Once you have completed your GCSEs at 16 there are a number of different options available to you, but did you ever consider that watersports could be one of them?
You can train to become a watersports instructor alongside studying a Diploma in Outdoor Sport. Most colleges running these courses offer a Level 2, Level 3 and a Level 3 extended diploma so you should be able to find a course to suit you, depending on your GCSE results. These courses are extremely practical and provide plenty of time on the water to develop your skills. The Level 3 courses often carry UCAS points meaning you could continue to study at University on completed of your course.
We spoke to Hannah Mason, the Programme Manager at Falmouth Marine School to find out how this can work for watersports.
We asked how the Watersports Instructor Diploma course works?
“The course is two years long, although you can do just one year depending on your circumstances. Students come away with not only a diploma, but a wealth of experience and the opportunity to gain multiple watersports instructor qualifications. Making them really employable on completion of the course. There is a one day in the classroom and two practical days at Stithains Lake Activity Centre, as well as some mandatory work placement hours”

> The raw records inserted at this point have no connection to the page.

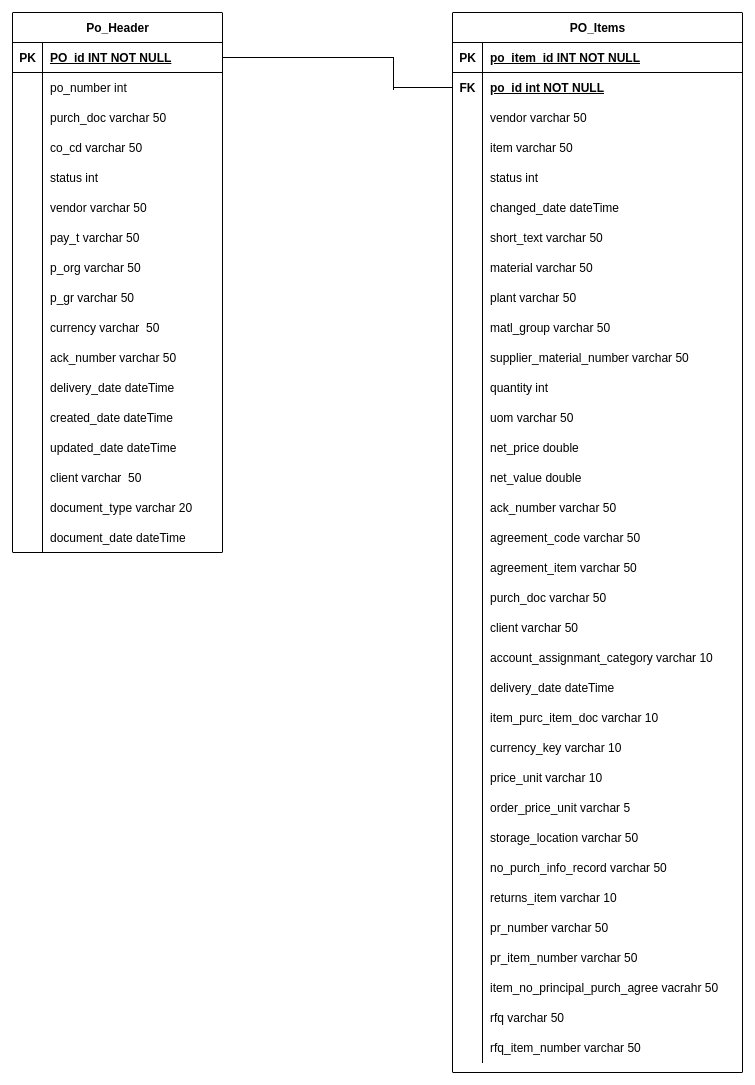
<!DOCTYPE html>
<html lang="en">
<head>
<meta charset="utf-8">
<title>Purchase order entity diagram</title>
<style>
:root { --ink: #000; --paper: #fff; --row: 30px; }
* { box-sizing: border-box; margin: 0; padding: 0; }
body { width: 755px; height: 1085px; overflow: hidden; background: var(--paper); }
.diagram { position: relative; width: 755px; height: 1085px; overflow: hidden; color: var(--ink); font: 12px/30px "Liberation Sans", Arial, sans-serif; }
.entity { position: absolute; top: 12px; border: 1px solid var(--ink); border-radius: 1px; background: var(--paper); }
.po-header { left: 12px; width: 211px; height: 541px; }
.po-items { left: 452px; width: 291px; height: 1061px; }
.entity h2 { height: var(--row); font-size: 12px; font-weight: 700; text-align: center; border-bottom: 1px solid var(--ink); }
.columns { list-style: none; }
.columns li { display: grid; grid-template-columns: 30px 1fr; height: var(--row); white-space: pre; }
.columns li::before { content: attr(data-key); height: 100%; border-right: 1px solid var(--ink); text-align: center; }
.columns span { padding-left: 7px; }
.columns .key { font-weight: 700; }
.columns .key span { text-decoration: underline; }
.columns .primary { border-bottom: 1px solid var(--ink); }
.relation { position: absolute; left: 0; top: 0; fill: none; stroke: var(--ink); }
</style>
</head>
<body>
<main class="diagram">
  <svg class="relation" width="755" height="1085" viewBox="0 0 755 1085" aria-hidden="true">
    <path d="M222 57.5H393M393.5 57V90M393 87.5H453"/>
  </svg>

  <section class="entity po-header">
    <h2>Po_Header</h2>
    <ul class="columns">
      <li class="key primary" data-key="PK"><span>PO_id INT NOT NULL</span></li>
      <li data-key=""><span>po_number int</span></li>
      <li data-key=""><span>purch_doc varchar 50</span></li>
      <li data-key=""><span>co_cd varchar 50</span></li>
      <li data-key=""><span>status int</span></li>
      <li data-key=""><span>vendor varchar 50</span></li>
      <li data-key=""><span>pay_t varchar 50</span></li>
      <li data-key=""><span>p_org varchar 50</span></li>
      <li data-key=""><span>p_gr varchar 50</span></li>
      <li data-key=""><span>currency varchar  50</span></li>
      <li data-key=""><span>ack_number varchar 50</span></li>
      <li data-key=""><span>delivery_date dateTime</span></li>
      <li data-key=""><span>created_date dateTime</span></li>
      <li data-key=""><span>updated_date dateTime</span></li>
      <li data-key=""><span>client varchar  50</span></li>
      <li data-key=""><span>document_type varchar 20</span></li>
      <li data-key=""><span>document_date dateTime</span></li>
    </ul>
  </section>

  <section class="entity po-items">
    <h2>PO_Items</h2>
    <ul class="columns">
      <li class="key primary" data-key="PK"><span>po_item_id INT NOT NULL</span></li>
      <li class="key" data-key="FK"><span>po_id int NOT NULL</span></li>
      <li data-key=""><span>vendor varchar 50</span></li>
      <li data-key=""><span>item varchar 50</span></li>
      <li data-key=""><span>status int</span></li>
      <li data-key=""><span>changed_date dateTime</span></li>
      <li data-key=""><span>short_text varchar 50</span></li>
      <li data-key=""><span>material varchar 50</span></li>
      <li data-key=""><span>plant varchar 50</span></li>
      <li data-key=""><span>matl_group varchar 50</span></li>
      <li data-key=""><span>supplier_material_number varchar 50</span></li>
      <li data-key=""><span>quantity int</span></li>
      <li data-key=""><span>uom varchar 50</span></li>
      <li data-key=""><span>net_price double</span></li>
      <li data-key=""><span>net_value double</span></li>
      <li data-key=""><span>ack_number varchar 50</span></li>
      <li data-key=""><span>agreement_code varchar 50</span></li>
      <li data-key=""><span>agreement_item varchar 50</span></li>
      <li data-key=""><span>purch_doc varchar 50</span></li>
      <li data-key=""><span>client varchar 50</span></li>
      <li data-key=""><span>account_assignmant_category varchar 10</span></li>
      <li data-key=""><span>delivery_date dateTime</span></li>
      <li data-key=""><span>item_purc_item_doc varchar 10</span></li>
      <li data-key=""><span>currency_key varchar 10</span></li>
      <li data-key=""><span>price_unit varchar 10</span></li>
      <li data-key=""><span>order_price_unit varchar 5</span></li>
      <li data-key=""><span>storage_location varchar 50</span></li>
      <li data-key=""><span>no_purch_info_record varchar 50</span></li>
      <li data-key=""><span>returns_item varchar 10</span></li>
      <li data-key=""><span>pr_number varchar 50</span></li>
      <li data-key=""><span>pr_item_number varchar 50</span></li>
      <li data-key=""><span>item_no_principal_purch_agree vacrahr 50</span></li>
      <li data-key=""><span>rfq varchar 50</span></li>
      <li data-key=""><span>rfq_item_number varchar 50</span></li>
    </ul>
  </section>
</main>
</body>
</html>
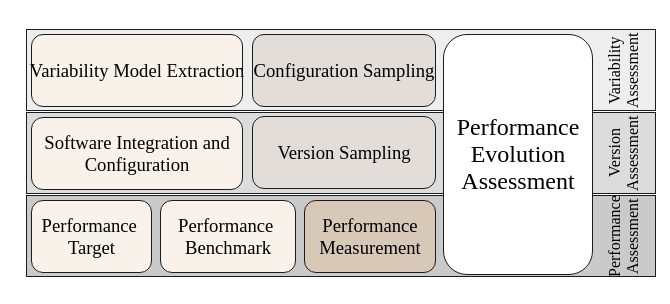
<!DOCTYPE html>
<html lang="en">
<head>
<meta charset="utf-8">
<title>Performance Evolution Assessment</title>
<style>
:root {
  --ink: #000;
  --line: #1c1c1c;
  --layer-light: #eeeeee;
  --layer-mid: #dcdcdc;
  --layer-dark: #cacaca;
  --cream: #f8f2eb;
  --stone: #e2ddd9;
  --tan: #d8c8b7;
  --paper: #fff;
}
* { box-sizing: border-box; margin: 0; }
body {
  width: 670px;
  height: 304px;
  overflow: hidden;
  background: var(--paper);
  color: var(--ink);
  font: 18.67px/22px "Liberation Serif", serif;
}
.diagram {
  position: relative;
  width: 670px;
  height: 304px;
  padding: 29px 0 0 26px;
  display: flex;
  flex-direction: column;
  gap: 1px;
  overflow: hidden;
}
.layer {
  width: 630px;
  height: 82px;
  flex: none;
  padding: 4px 13px 0 4px;
  border: 1px solid var(--line);
  display: flex;
  justify-content: space-between;
}
.variability { background: var(--layer-light); }
.version { background: var(--layer-mid); }
.performance { background: var(--layer-dark); }
.steps { display: grid; align-items: start; }
.pair { grid-template-columns: 212px 184px; column-gap: 9px; }
.triple { grid-template-columns: 121px 136px 132px; column-gap: 8px; }
.step {
  height: 73px;
  border: 1px solid var(--line);
  border-radius: 12px;
  background: var(--cream);
  display: flex;
  align-items: center;
  justify-content: center;
  text-align: center;
  white-space: nowrap;
}
.sampling { background: var(--stone); }
.measurement { background: var(--tan); }
.version .sampling { margin-top: -1px; }
.layer-name {
  width: 36px;
  height: 82px;
  margin-top: -5px;
  font-size: 16px;
  line-height: 18px;
  text-align: center;
  white-space: nowrap;
  writing-mode: vertical-rl;
  transform: rotate(180deg);
}
.evolution {
  position: absolute;
  left: 443px;
  top: 34px;
  width: 150px;
  height: 241px;
  border: 1px solid var(--line);
  border-radius: 24px;
  background: var(--paper);
  display: flex;
  align-items: center;
  justify-content: center;
  text-align: center;
  font-size: 24px;
  font-weight: 400;
  line-height: 27px;
}
</style>
</head>
<body>
<main class="diagram">
  <section class="layer variability">
    <div class="steps pair">
      <div class="step">Variability Model Extraction</div>
      <div class="step sampling">Configuration Sampling</div>
    </div>
    <p class="layer-name">Variability<br>Assessment</p>
  </section>
  <section class="layer version">
    <div class="steps pair">
      <div class="step">Software Integration and<br>Configuration</div>
      <div class="step sampling">Version Sampling</div>
    </div>
    <p class="layer-name">Version<br>Assessment</p>
  </section>
  <section class="layer performance">
    <div class="steps triple">
      <div class="step">Performance&nbsp;<br>Target</div>
      <div class="step">Performance&nbsp;<br>Benchmark</div>
      <div class="step measurement">Performance<br>Measurement</div>
    </div>
    <p class="layer-name">Performance<br>Assessment</p>
  </section>
  <h1 class="evolution">Performance<br>Evolution<br>Assessment</h1>
</main>
</body>
</html>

How does the more watersports focused course differ from other courses?
“With other Outdoor Sports Diplomas you may do a wider variety of both land and water-based activities, but with this course there is much more of an intense focus on being on the water which can result in gaining multiple instructor qualifications and making the students extremely employable in the watersports sector.”
Students come away with not only a diploma, but a wealth of experience and the opportunity to gain multiple watersports instructor qualifications
The amazing thing is that this course is free, just like A Levels, for 16–18-year-olds. If you find academic study isn’t for you, this could be the answer
Do you need any watersports experience?
“No, some of our students already have a keen interest in one or two watersports, but some are complete beginners. The amazing thing is that this course is free, just like A Levels, for 16–18-year-olds. If you find academic study isn’t for you, this could be the answer.”
Do you find your students often go into employment in the watersports industry?
“Absolutely. Generally, after the first year, students will get jobs at local clubs and centres and after the two years many students choose to go abroad to work. As part of the course, it’s mandatory to do work experience, which will often be the first ’foot in the door’ they need.”
Ok we’re interested – what’s next?
“Search in your area for colleges and 6th forms who offer these courses or ask your careers advisor at school for help. Most colleges accept online application up to a year in advance. At Falmouth Marine School, there is as easy online application form to fill in. The next step would be an interview (either in person or online) which will hopefully result in an offer to study on the course! Here at FMS, we run taster days and intro days before the course starts to allow you to meet your tutors and peers before the course starts in September. If you can’t find a course near you, there is often accommodation available.”
So, who knew? You can study for your watersports or outdoor education career at the age of 16, and its free! To find out more, just search for your local provider of diplomas in outdoor sport.
Sailing and windsurfing, are now able to be taught and will be assessed in 2021 for AS-level and 2022 for GCSE and A-level.
Students wishing to take PE at GCSE, AS or A-level and to have sailing or windsurfing assessed as one of the activities, should speak directly to their school to determine which Awarding Body they use and the criteria, assessment and evidence required.